National League of Cities Tells Congress to Address Aging Water Infrastructure
Washington, DC - The National League of Cities (NLC) told Congress today that the nation's water infrastructure is aging and that cities face a backlog of projects and funding challenges that were only made worse by the recent economic downturn.
Michael Sesma, Council Member, Gaithersburg, MD, testified on NLC's behalf before the House Energy and Commerce Committee's Subcommittee on Environment and Economy. He asked the committee to "lead and serve the country by addressing the underlying issue of aging infrastructure and unmet infrastructure needs. This effort will strengthen the intergovernmental partnership by enabling our cities and towns, our states, and country to meet the challenges and opportunities of leading the world into the next century."
The full testimony can be found at http://docs.house.gov/meetings/IF/IF18/20130215/100242/HHRG-113-IF18-Wstate-SesmaM-20130215.pdf
Council Member Sesma also called on the federal government to remain committed to being a full partner to local governments. "As the nation's cities continue to endeavor to improve aging infrastructure, meet federal regulatory requirements, create and retain jobs, and foster a climate of economic growth in our communities," he said, "a partnership with the federal government is essential."
Additionally, Council Member Sesma testified on the importance of local governments in implementing federal environmental protection programs, serving as implementers of state and federal environmental policies and programs and with authority over local land use, zoning, and code development.
Additionally, Sesma highlighted key areas where the federal-state-local partnership has led to improved environmental protection and more vibrant communities.

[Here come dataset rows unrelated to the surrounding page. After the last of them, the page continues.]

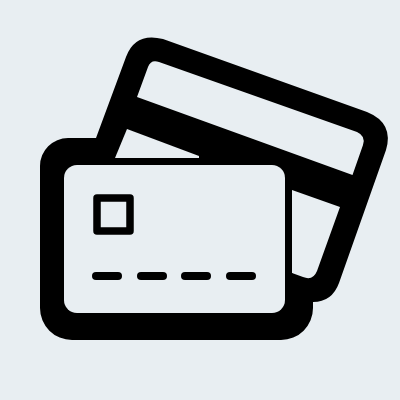
<!DOCTYPE html>
<html lang="en">
<head>
<meta charset="utf-8">
<title>Bank cards icon</title>
<style>
:root { --paper: #e8eef2; --ink: #000; }
html, body { margin: 0; background: var(--paper); overflow: hidden; }
.icon { display: block; width: 400px; height: 400px; background: var(--paper); }
.ink { fill: var(--ink); }
.paper { fill: var(--paper); }
.chip { fill: none; stroke: var(--ink); stroke-width: 7.5; stroke-linejoin: round; }
</style>
</head>
<body>
<svg class="icon" viewBox="0 0 400 400" role="img" aria-label="Two overlapping bank cards">
  <defs>
    <rect id="dash" class="ink" y="272" width="30" height="8" rx="4"/>
  </defs>
  <g id="back-card">
    <path class="ink" d="M96 138L126 57Q135 32 163 39L367 112Q394 123 386 150L339 283Q332 302 313 302L280 320L90 200Z"/>
    <path class="paper" d="M137 97L148 67Q151 59 159 62L357 132Q366 136 363 145L352.500 175Z"/>
    <path class="paper" d="M127 129L199 156V158H115Z"/>
    <path class="paper" d="M292 190L340 207L317 271Q313 281 303 277L292 273Z"/>
  </g>
  <g id="front-card">
    <path class="ink" d="M68 138H97L115 158H274Q292 158 292 176V273L313 302V308A32 32 0 0 1 281 340H72A32 32 0 0 1 40 308V166A28 28 0 0 1 68 138Z"/>
    <rect class="paper" x="64" y="165" width="221" height="148" rx="13"/>
    <rect class="chip" x="97" y="198" width="33" height="33"/>
    <g id="card-number">
      <use href="#dash" x="92"/>
      <use href="#dash" x="137"/>
      <use href="#dash" x="181"/>
      <use href="#dash" x="226"/>
    </g>
  </g>
</svg>
</body>
</html>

Specifically:
• Federalism consultation - Consulting with cities earlier and more frequently on projects reduces the burden on local governments in both cost and regulatory requirements.
• Regulatory review - Looking at old and outdated regulations that add to the cost and paperwork burdens of cities.
• Integrated planning - Allowing local governments to identify opportunities to achieve the requirements of the Clean Water Act in an affordable manner.
The National League of Cities is dedicated to helping city leaders build better communities. NLC is a resource and advocate for 19,000 cities, towns and villages, representing more than 218 million Americans.